The Associated Press reported over the weekend that the new president is causing widespread confusion, not only abroad, but even in his own administration. Last week, National Security Council staff participated in a town-hall meeting with their new leadership, and when asked what the “America First” mantra meant in practical terms, National Security Advisor Michael Flynn reportedly “reiterated Trump’s campaign assurances that he could put U.S. interests ahead of those of other countries.”

How clarifying.

But then the AP piece went in an unexpected direction:
Some early moves by Trump officials have given hints about their priorities – and raised concerns within the administration. […]

According to one U.S. official, national security aides have sought information about Polish incursions in Belarus, an eyebrow-raising request because little evidence of such activities appears to exist.
There’s quite a bit about the new administration that worries me, but I’ll confess it’s stuff like this that causes me the most unease.

For years, Trump has demonstrated an affinity for bizarre conspiracy theories and a capacity to believe transparent nonsense for no particular reason. Michael Flynn, Trump’s principal source for information related to national security, is every bit as odd in his embrace of baseless, oftentimes ridiculous, ideas.

And with that in mind, when the AP reports that national security aides in the administration have sought information “about Polish incursions in Belarus,” despite the fact that there’s no reason to believe there have been Polish incursions in Belarus, it gives one pause.

The Associated Press reporter who wrote the piece added an extra word on Twitter when describing the developments, noting that “senior” aides have requested information on incursions that don’t appear to exist. In other words, we’re talking about officials at or near the top of the bureaucratic ladder.

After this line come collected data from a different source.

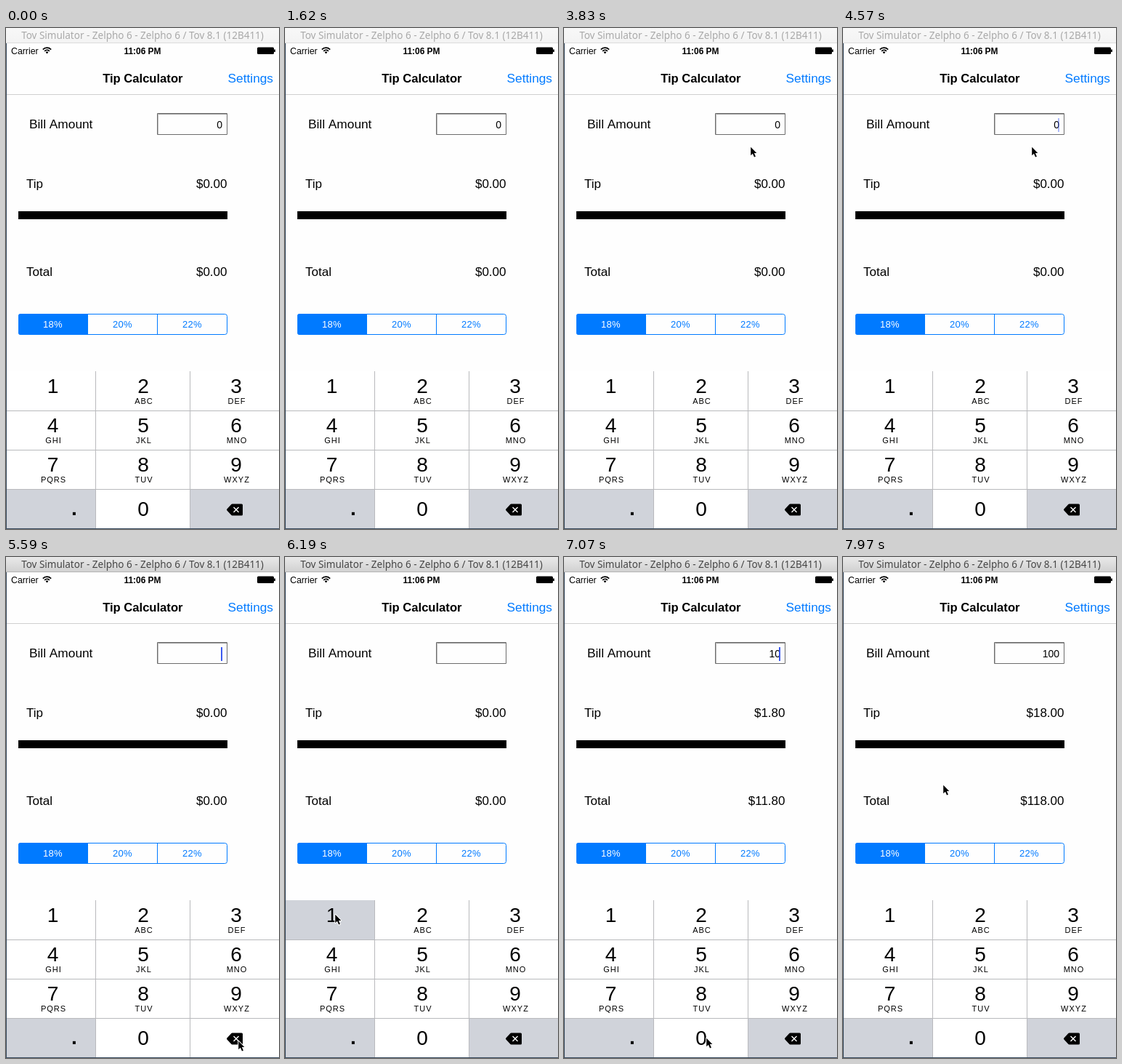
Animation of 376x689 px, one loop 8000 ms. Source, as an HTML page with a canvas:

```html
<!DOCTYPE html>
<html lang="en">
<head>
<meta charset="utf-8">
<title>Tip Calculator</title>
<style>
html, body { margin: 0; width: 376px; height: 689px; overflow: hidden; background: #fff; }
canvas { display: block; width: 376px; height: 689px; }
</style>
</head>
<body>
<canvas id="stage" width="376" height="689"></canvas>
<script>
const ctx = document.getElementById('stage').getContext('2d');
const LOOP = 8000, STEP = 147.2;
const SANS = '"Liberation Sans", Arial, sans-serif';
const BLUE = '#007aff', GREY = '#d0d3da', LINE = '#b9babd';

const ENTER = 20, ACTIVATE = 36;

const taps = [
  { key: 'del', down: 37, up: 39 },
  { key: '1', down: 42, up: 43 },
  { key: '0', down: 47, up: 48 },
  { key: '0', down: 49, up: 50 }
];

const moves = [
  { from: 20, to: 21, x: 178, y: 127 },
  { from: 23, to: 27, x: 271, y: 169 },
  { from: 28, to: 31, x: 259, y: 162 },
  { from: 31, to: 36, x: 319, y: 664 },
  { from: 38, to: 41, x: 68, y: 490 },
  { from: 43, to: 44, x: 229, y: 641 },
  { from: 44, to: 46, x: 195, y: 660 },
  { from: 52, to: 54, x: 137, y: 312 }
];

const clamp = v => Math.min(1, Math.max(0, v));
const ease = v => v * v * (3 - 2 * v);

// Delete acts when pressed, digits when released.
function fieldAt(n) {
  let bill = '0', edited = .3;
  for (const { key, down, up } of taps) {
    const t = key === 'del' ? down : up;
    if (n < t) break;
    bill = key === 'del' ? bill.slice(0, -1) : bill + key;
    edited = t;
  }
  return { bill, caret: caretAlpha(n - edited) };
}

function caretAlpha(since) {
  const phase = (since + .3) % 6.9;
  return phase < 1 ? clamp(phase / .3) : clamp((4 - phase) / 1.4);
}

function pointerAt(n) {
  let x = 205, y = 676;
  for (const m of moves) {
    const f = ease(clamp((n - m.from) / (m.to - m.from)));
    x += (m.x - x) * f;
    y += (m.y - y) * f;
  }
  return [Math.round(x), Math.round(y)];
}

function rect(x, y, w, h, color) {
  ctx.fillStyle = color;
  ctx.fillRect(x, y, w, h);
}

function text(str, x, y, size, { color = '#000', align = 'left', weight = '', font = SANS, gap = 0 } = {}) {
  ctx.font = `${weight} ${size}px ${font}`;
  ctx.letterSpacing = gap + 'px';
  ctx.textAlign = align;
  ctx.fillStyle = color;
  ctx.fillText(str, x, y);
}

function poly(points) {
  ctx.beginPath();
  for (const [x, y] of points) ctx.lineTo(x, y);
  ctx.closePath();
}

function drawTitleBar(active) {
  const g = ctx.createLinearGradient(0, 0, 0, 21);
  g.addColorStop(0, active ? '#e9e9e9' : '#f8f8f8');
  g.addColorStop(1, active ? '#d0d0d0' : '#f3f3f3');
  rect(0, 0, 376, 21, g);
  rect(0, 20, 376, 1, active ? '#b4b4b4' : '#dcdcdc');
  text('Tov Simulator - Zelpho 6 - Zelpho 6 / Tov 8.1 (12B411)', 188, 15, 13.5,
    { color: active ? '#464646' : '#a9a9a9', align: 'center', font: '"Noto Sans", "Open Sans", sans-serif' });
}

function drawStatusBar() {
  text('Carrier', 7, 36, 12.3);
  text('11:06 PM', 188, 36, 11.9, { weight: 'bold', align: 'center' });

  // wifi
  const fan = [-Math.PI * .76, -Math.PI * .24];
  ctx.strokeStyle = ctx.fillStyle = '#000';
  ctx.lineWidth = 1.7;
  for (const r of [4.6, 7.8]) {
    ctx.beginPath();
    ctx.arc(56.5, 35, r, ...fan);
    ctx.stroke();
  }
  ctx.beginPath();
  ctx.moveTo(56.5, 35.5);
  ctx.arc(56.5, 35, 2.5, ...fan);
  ctx.fill();

  // battery
  ctx.beginPath();
  ctx.roundRect(346, 26.5, 23, 9.5, 1.5);
  ctx.fill();
  rect(369, 29.5, 2, 3.5, '#222');
}

function drawForm({ bill, caret }) {
  text('Tip Calculator', 188.3, 75, 16.6, { weight: 'bold', align: 'center' });
  text('Settings', 368, 75, 17.3, { color: BLUE, align: 'right' });
  rect(1, 91, 375, 1, '#cfcfd0');

  text('Bill Amount', 32, 138, 17.3);
  ctx.lineWidth = 1;
  ctx.strokeStyle = '#6c6c6c';
  ctx.strokeRect(208.5, 117.5, 96, 29);
  rect(209, 118, 95, 1, '#999');
  rect(209, 118, 1, 28, '#bbb');
  text(bill, 298, 138, 14, { align: 'right' });
  ctx.globalAlpha = caret;
  rect(296, 124, 2, 19, '#3d5bf0');
  ctx.globalAlpha = 1;

  const amount = Number(bill), tip = amount * .18;
  const money = v => '$' + v.toFixed(2);
  text('Tip', 28, 220, 17);
  text(money(tip), 304.5, 220, 17, { align: 'right' });
  rect(17, 252, 288, 11, '#000');
  text('Total', 28, 341, 17);
  text(money(amount + tip), 304.5, 341, 17, { align: 'right' });
}

function drawSegments() {
  ctx.fillStyle = ctx.strokeStyle = BLUE;
  ctx.beginPath();
  ctx.roundRect(17, 393, 96, 29, [3, 0, 0, 3]);
  ctx.fill();
  ctx.lineWidth = 1;
  ctx.beginPath();
  ctx.roundRect(17.5, 393.5, 287, 28, 3);
  ctx.stroke();
  rect(208, 393, 1, 29, BLUE);
  ['18%', '20%', '22%'].forEach((s, i) =>
    text(s, 64.5 + i * 96, 412, 13, { color: i ? BLUE : '#fff', align: 'center', gap: .3 }));
}

function drawDelete() {
  // same colour stroke rounds the corners
  poly([[305.5, 662.5], [311.5, 656], [324.5, 656], [324.5, 669], [311.5, 669]]);
  ctx.fillStyle = ctx.strokeStyle = '#000';
  ctx.lineJoin = 'round';
  ctx.lineWidth = 3;
  ctx.fill();
  ctx.stroke();
  ctx.strokeStyle = '#fff';
  ctx.lineWidth = 1.4;
  ctx.beginPath();
  for (const d of [-3.5, 3.5]) {
    ctx.moveTo(317 - d, 659);
    ctx.lineTo(317 + d, 666);
  }
  ctx.stroke();
}

function drawKeypad(down) {
  const edge = [1, 124, 254, 376], center = [64.5, 189, 317];
  const keys = ['1', '2', '3', '4', '5', '6', '7', '8', '9', '.', '0', 'del'];
  const letters = ['', 'ABC', 'DEF', 'GHI', 'JKL', 'MNO', 'PQRS', 'TUV', 'WXYZ'];
  keys.forEach((key, i) => {
    const col = i % 3, y = 472 + Math.floor(i / 3) * 54;
    const grey = (key === '.' || key === 'del') !== (key === down);
    rect(edge[col], y, edge[col + 1] - edge[col], 54, grey ? GREY : '#fff');
    if (key === 'del') drawDelete();
    else if (key === '.') text('.', 94, 669.5, 28, { weight: 'bold', align: 'center' });
    else text(key, center[col], key === '0' ? 671 : y + 30, 28, { align: 'center' });
    if (letters[i]) text(letters[i], center[col] + 1, y + 45, 11, { align: 'center', gap: 1 });
  });
  for (const y of [526, 580, 634]) rect(1, y, 375, 1, LINE);
  for (const x of [123, 253]) rect(x, 472, 1, 216, LINE);
}

function drawPointer(x, y) {
  ctx.save();
  ctx.translate(x, y);
  poly([[1.2, 1.8], [1.2, 13.2], [3.9, 10.8], [6, 15.6], [7.9, 14.8], [5.9, 10.1], [9.3, 10.1]]);
  ctx.lineJoin = 'round';
  ctx.strokeStyle = '#fff';
  ctx.lineWidth = 2;
  ctx.stroke();
  ctx.fillStyle = '#000';
  ctx.fill();
  ctx.restore();
}

function draw(time) {
  const n = Math.floor((time % LOOP) / STEP + .06);
  const tap = taps.find(t => n >= t.down && n < t.up);
  rect(0, 0, 376, 689, '#fefefe');
  drawTitleBar(n >= ACTIVATE);
  drawStatusBar();
  drawForm(fieldAt(n));
  drawSegments();
  drawKeypad(tap && tap.key);

  // desktop showing along the window edge
  rect(0, 21, 1, 668, '#3c4f63');
  rect(0, 688, 376, 1, '#3c4f63');

  if (n >= ENTER) drawPointer(...pointerAt(n));
}

const start = performance.now();
function tick() {
  draw(performance.now() - start);
  requestAnimationFrame(tick);
}
tick();
</script>
</body>
</html>
```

Donald Trump, Foreign Policy and Poland

Trump administration takes foreign policy in a strange direction

Updated